## Try it
Go through the records below and show every line with the string "placa".

Records provided: Begin

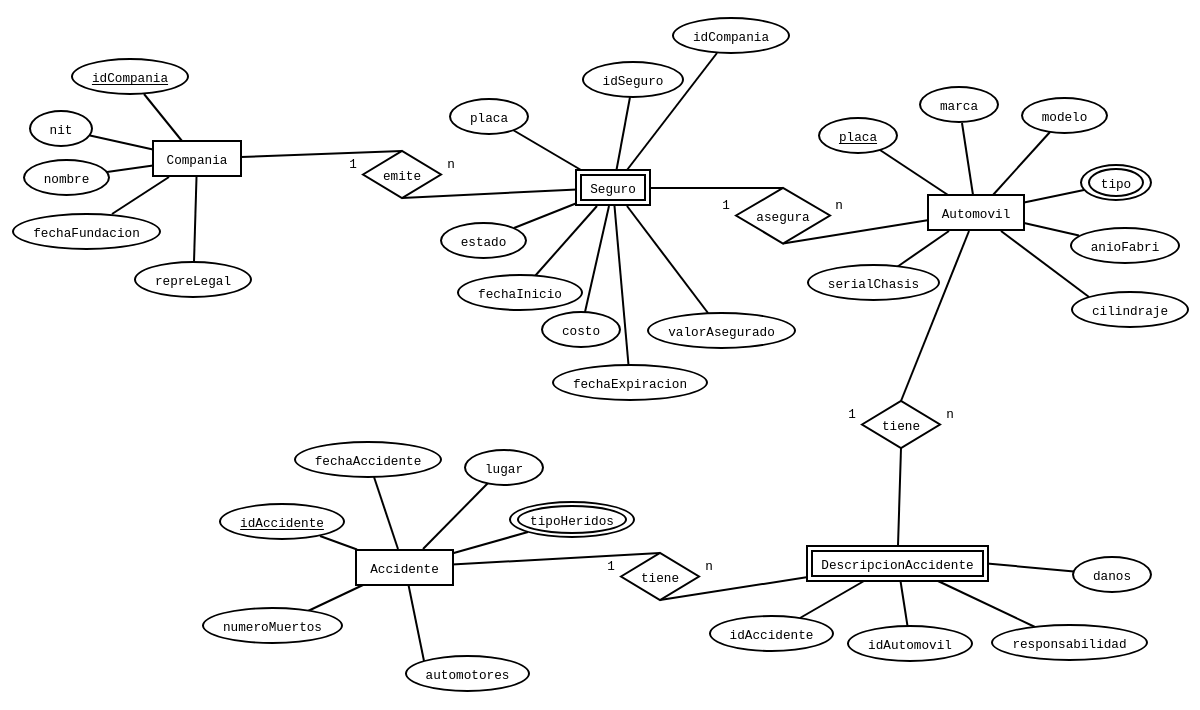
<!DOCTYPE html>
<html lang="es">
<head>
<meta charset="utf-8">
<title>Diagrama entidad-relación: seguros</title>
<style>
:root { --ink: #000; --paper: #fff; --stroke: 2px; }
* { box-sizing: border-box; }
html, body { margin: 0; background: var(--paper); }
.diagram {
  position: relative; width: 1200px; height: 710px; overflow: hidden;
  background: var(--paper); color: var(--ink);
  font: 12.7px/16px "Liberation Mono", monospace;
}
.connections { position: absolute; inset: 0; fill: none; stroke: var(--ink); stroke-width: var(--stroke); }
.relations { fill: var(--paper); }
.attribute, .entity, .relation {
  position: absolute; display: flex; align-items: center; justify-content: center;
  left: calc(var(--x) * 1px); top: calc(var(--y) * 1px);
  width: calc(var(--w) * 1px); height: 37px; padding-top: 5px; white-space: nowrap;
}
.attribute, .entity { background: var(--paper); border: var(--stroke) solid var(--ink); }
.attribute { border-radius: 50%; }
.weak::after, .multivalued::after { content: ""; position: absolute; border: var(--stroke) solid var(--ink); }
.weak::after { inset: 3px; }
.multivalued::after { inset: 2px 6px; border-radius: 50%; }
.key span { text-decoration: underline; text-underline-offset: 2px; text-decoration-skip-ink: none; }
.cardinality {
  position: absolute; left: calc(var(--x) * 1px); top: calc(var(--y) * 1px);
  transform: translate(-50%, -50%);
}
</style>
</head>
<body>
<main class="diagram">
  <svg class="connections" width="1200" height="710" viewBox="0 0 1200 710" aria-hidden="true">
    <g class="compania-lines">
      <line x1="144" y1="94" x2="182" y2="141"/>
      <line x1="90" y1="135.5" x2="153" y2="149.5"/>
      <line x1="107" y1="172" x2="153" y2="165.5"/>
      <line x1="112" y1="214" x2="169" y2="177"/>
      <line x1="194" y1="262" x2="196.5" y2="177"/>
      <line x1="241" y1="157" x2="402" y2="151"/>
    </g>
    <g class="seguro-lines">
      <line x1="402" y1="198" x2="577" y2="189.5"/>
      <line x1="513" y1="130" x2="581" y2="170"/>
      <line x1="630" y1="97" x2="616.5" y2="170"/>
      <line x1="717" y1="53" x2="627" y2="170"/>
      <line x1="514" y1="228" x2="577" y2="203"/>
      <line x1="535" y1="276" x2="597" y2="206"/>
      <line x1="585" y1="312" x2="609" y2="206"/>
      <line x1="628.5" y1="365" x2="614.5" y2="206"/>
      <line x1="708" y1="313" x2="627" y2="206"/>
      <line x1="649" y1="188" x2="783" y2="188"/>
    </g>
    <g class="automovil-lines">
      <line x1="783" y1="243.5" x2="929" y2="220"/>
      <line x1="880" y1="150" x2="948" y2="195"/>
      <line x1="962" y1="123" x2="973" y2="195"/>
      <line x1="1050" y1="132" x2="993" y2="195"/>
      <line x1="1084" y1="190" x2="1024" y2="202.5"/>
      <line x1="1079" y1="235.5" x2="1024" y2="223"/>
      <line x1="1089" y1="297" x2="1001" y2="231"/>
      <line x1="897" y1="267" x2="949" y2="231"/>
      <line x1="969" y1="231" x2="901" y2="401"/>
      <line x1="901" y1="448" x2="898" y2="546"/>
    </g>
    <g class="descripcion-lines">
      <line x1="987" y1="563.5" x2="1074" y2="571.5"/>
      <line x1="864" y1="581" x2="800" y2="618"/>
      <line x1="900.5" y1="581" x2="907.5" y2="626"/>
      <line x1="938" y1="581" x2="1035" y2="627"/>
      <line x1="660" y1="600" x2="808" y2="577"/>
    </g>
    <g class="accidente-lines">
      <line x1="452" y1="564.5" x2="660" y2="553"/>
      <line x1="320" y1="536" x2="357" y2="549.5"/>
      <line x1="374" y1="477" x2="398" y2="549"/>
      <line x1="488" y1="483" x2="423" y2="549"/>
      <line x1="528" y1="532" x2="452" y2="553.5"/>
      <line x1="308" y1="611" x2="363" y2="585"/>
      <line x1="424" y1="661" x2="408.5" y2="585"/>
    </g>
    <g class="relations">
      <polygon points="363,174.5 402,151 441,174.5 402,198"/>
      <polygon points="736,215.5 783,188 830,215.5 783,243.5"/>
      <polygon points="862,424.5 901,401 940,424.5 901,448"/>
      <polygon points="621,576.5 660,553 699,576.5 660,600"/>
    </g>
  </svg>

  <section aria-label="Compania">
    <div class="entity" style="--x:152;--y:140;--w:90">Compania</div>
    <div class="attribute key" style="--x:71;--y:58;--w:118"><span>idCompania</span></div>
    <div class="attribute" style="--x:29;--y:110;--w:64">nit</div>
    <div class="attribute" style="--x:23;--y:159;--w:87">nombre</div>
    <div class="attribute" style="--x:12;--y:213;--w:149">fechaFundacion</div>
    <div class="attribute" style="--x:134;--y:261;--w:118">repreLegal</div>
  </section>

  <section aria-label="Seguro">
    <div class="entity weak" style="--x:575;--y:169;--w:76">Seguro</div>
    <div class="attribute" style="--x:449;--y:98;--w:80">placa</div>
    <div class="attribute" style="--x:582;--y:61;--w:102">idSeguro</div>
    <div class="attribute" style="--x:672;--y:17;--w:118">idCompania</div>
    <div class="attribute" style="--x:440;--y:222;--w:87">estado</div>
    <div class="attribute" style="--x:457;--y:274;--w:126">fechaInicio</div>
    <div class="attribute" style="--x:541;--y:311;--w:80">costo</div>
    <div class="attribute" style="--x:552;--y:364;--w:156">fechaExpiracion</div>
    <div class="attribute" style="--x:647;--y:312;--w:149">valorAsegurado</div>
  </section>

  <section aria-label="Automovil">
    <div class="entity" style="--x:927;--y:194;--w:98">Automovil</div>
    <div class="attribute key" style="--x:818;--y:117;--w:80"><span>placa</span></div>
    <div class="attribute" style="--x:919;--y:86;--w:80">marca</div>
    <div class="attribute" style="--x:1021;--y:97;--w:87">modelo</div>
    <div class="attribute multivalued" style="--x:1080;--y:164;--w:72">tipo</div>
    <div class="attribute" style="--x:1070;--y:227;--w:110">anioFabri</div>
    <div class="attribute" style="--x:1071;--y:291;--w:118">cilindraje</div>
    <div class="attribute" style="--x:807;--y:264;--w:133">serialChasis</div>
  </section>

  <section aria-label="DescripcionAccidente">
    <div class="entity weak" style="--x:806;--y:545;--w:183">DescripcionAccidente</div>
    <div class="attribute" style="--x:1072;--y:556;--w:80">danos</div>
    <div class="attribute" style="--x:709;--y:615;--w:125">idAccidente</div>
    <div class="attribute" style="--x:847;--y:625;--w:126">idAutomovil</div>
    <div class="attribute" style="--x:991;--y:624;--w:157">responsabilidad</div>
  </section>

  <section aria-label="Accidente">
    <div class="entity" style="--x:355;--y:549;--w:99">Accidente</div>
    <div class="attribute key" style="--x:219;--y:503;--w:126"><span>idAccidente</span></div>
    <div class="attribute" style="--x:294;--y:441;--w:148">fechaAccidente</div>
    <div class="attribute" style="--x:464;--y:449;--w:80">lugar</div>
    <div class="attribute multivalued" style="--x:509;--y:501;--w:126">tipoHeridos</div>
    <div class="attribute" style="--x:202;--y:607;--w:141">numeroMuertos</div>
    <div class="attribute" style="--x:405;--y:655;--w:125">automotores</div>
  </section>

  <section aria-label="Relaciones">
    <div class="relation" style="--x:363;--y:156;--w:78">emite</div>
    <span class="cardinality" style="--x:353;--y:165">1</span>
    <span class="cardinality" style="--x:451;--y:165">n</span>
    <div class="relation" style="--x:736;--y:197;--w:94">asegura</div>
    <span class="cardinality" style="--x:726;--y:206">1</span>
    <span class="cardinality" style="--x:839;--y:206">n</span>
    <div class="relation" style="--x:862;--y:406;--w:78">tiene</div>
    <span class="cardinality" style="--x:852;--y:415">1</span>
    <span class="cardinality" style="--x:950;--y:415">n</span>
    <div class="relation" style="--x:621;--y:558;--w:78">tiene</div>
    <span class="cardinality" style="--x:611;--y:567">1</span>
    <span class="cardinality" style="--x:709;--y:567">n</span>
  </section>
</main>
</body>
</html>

Records provided: End

## Response to this task
    <div class="attribute" style="--x:449;--y:98;--w:80">placa</div>
    <div class="attribute key" style="--x:818;--y:117;--w:80"><span>placa</span></div>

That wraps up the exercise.